To Apply: Applicants please upload their curriculum vitae, a statement describing their research plan and teaching interests, selected scholarly publications, and three letters of reference via Husky hire www.jobs.uconn.edu Search 2012189. Applications submitted by January 6, 2012 will be given fullest consideration. The University of Connecticut is an EEO/AA employer.
Sponsored by the New York State Association for Bilingual Education and
A book about Gregorio Luperon High School’s successful approach to educating immigrants.
§ Lesley Bartlett: Associate Professor of International & Transcultural Studies at Teachers
College, Columbia University
§ Ofelia García: Professor of Urban Education and Hispanic and Luso-Brazilian Literatures and Languages at The Graduate Center of the City University of New York
§ Juan Villar: Principal of Gregorio Luperon High School
§ Jakob Clausen: ESL Teacher at Gregorio Luperon High School
§ Emelyn Carpio: Gregorio Luperon alum, undergraduate student and recipient of the CCNY President’s Community Scholar Award
Thursday, December 8, 2011
The City College of New York
Amsterdam Ave & W 138th St.
This event is free and open to all. Registration is required as seats are limited. Register at: http://tinyurl.com/bookpanelfl11 - *Dec. 1st is the registration deadline. For additional information email: firstname.lastname@example.org
Wednesday, December 7, 6:00-8:30 p.m.
Méndez v. Westminster: For All the Children / Para Todo los Niños
The Successful School Integration Suit That Preceded Brown
Please join us on Wednesday, December 7th from 6:00-8:30 p.m. for film and Q&A with Sylvia Méndez and Juan Cartagena (President, Latino Justice PRLDEF) at Hunter College, Faculty Dining Room, West Building, 8th Floor. Event is co-Sponsored with Latino Justice Puerto Rican Legal Defense and Education Fund
Méndez v. Westminster: For All the Children/Para Todos los Niñosis a 2003 American documentary film written, directed, and produced by Sandra Robbie. The documentary discusses the little-known Orange County case that made California the first state in the nation to end school segregation – eight years prior to the famous U.S. Supreme Court case Brown v. Board of Education in 1954.

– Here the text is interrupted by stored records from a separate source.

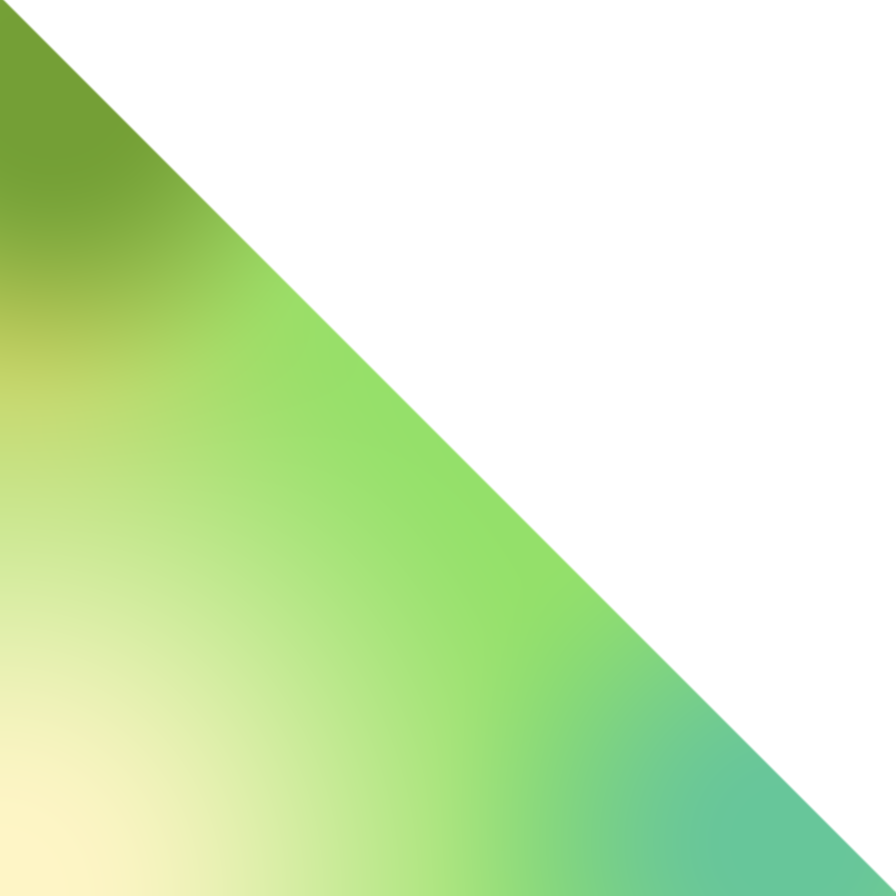
Reproduce this background procedurally as a WebGL 2 fragment shader.

```glsl
#version 300 es
precision highp float;
// Soft gradient triangle in the lower left half of a white canvas.
// A green base is tinted by a few round glows, blended in order,
// then cut along a smooth diagonal edge.

uniform vec2 u_resolution;
out vec4 outColor;

const vec3 WHITE  = vec3(1.0);
const vec3 GREEN  = vec3(0.58, 0.88, 0.415);
const vec3 YELLOW = vec3(0.77, 0.82, 0.37);
const vec3 CREAM  = vec3(0.995, 0.96, 0.775);
const vec3 OLIVE  = vec3(0.455, 0.625, 0.21);
const vec3 TEAL   = vec3(0.405, 0.775, 0.605);

// Disc of full strength inside the inner radius, fading to zero at the outer.
float glow(vec2 p, vec2 center, float inner, float outer) {
    return 1.0 - smoothstep(inner, outer, distance(p, center));
}

// Gaussian spot with a separate spread on each axis.
float spot(vec2 p, vec2 center, vec2 spread) {
    vec2 d = (p - center) / spread;
    return exp(-dot(d, d));
}

// Signed distance to the descending diagonal, negative at the lower left.
float diagonal(vec2 p, float offset) {
    return (p.x + p.y - offset) * inversesqrt(2.0);
}

vec3 triangleColor(vec2 p) {
    vec3 color = GREEN;
    color = mix(color, YELLOW, spot(p, vec2(0.0, 0.65), vec2(0.24, 0.22)));
    color = mix(color, CREAM, glow(p * vec2(1.0, 0.96), vec2(0.0), 0.06, 0.70));
    color = mix(color, OLIVE, glow(p, vec2(0.06, 0.91), 0.08, 0.38));
    return mix(color, TEAL, glow(p, vec2(0.88, 0.06), 0.05, 0.42));
}

void main() {
    vec2 p = gl_FragCoord.xy / u_resolution;

    // Edge softness stays at least one pixel wide on small canvases.
    float softness = max(0.0018, 0.7 / min(u_resolution.x, u_resolution.y));
    float outside = smoothstep(-softness, softness, diagonal(p, 1.004));

    outColor = vec4(mix(triangleColor(p), WHITE, outside), 1.0);
}
```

Sylvia Mendez is a nationally celebrated civil rights activist and recent recipient of the Presidential Medal of Freedom, the highest honor awarded by the President of the United States to a civilian.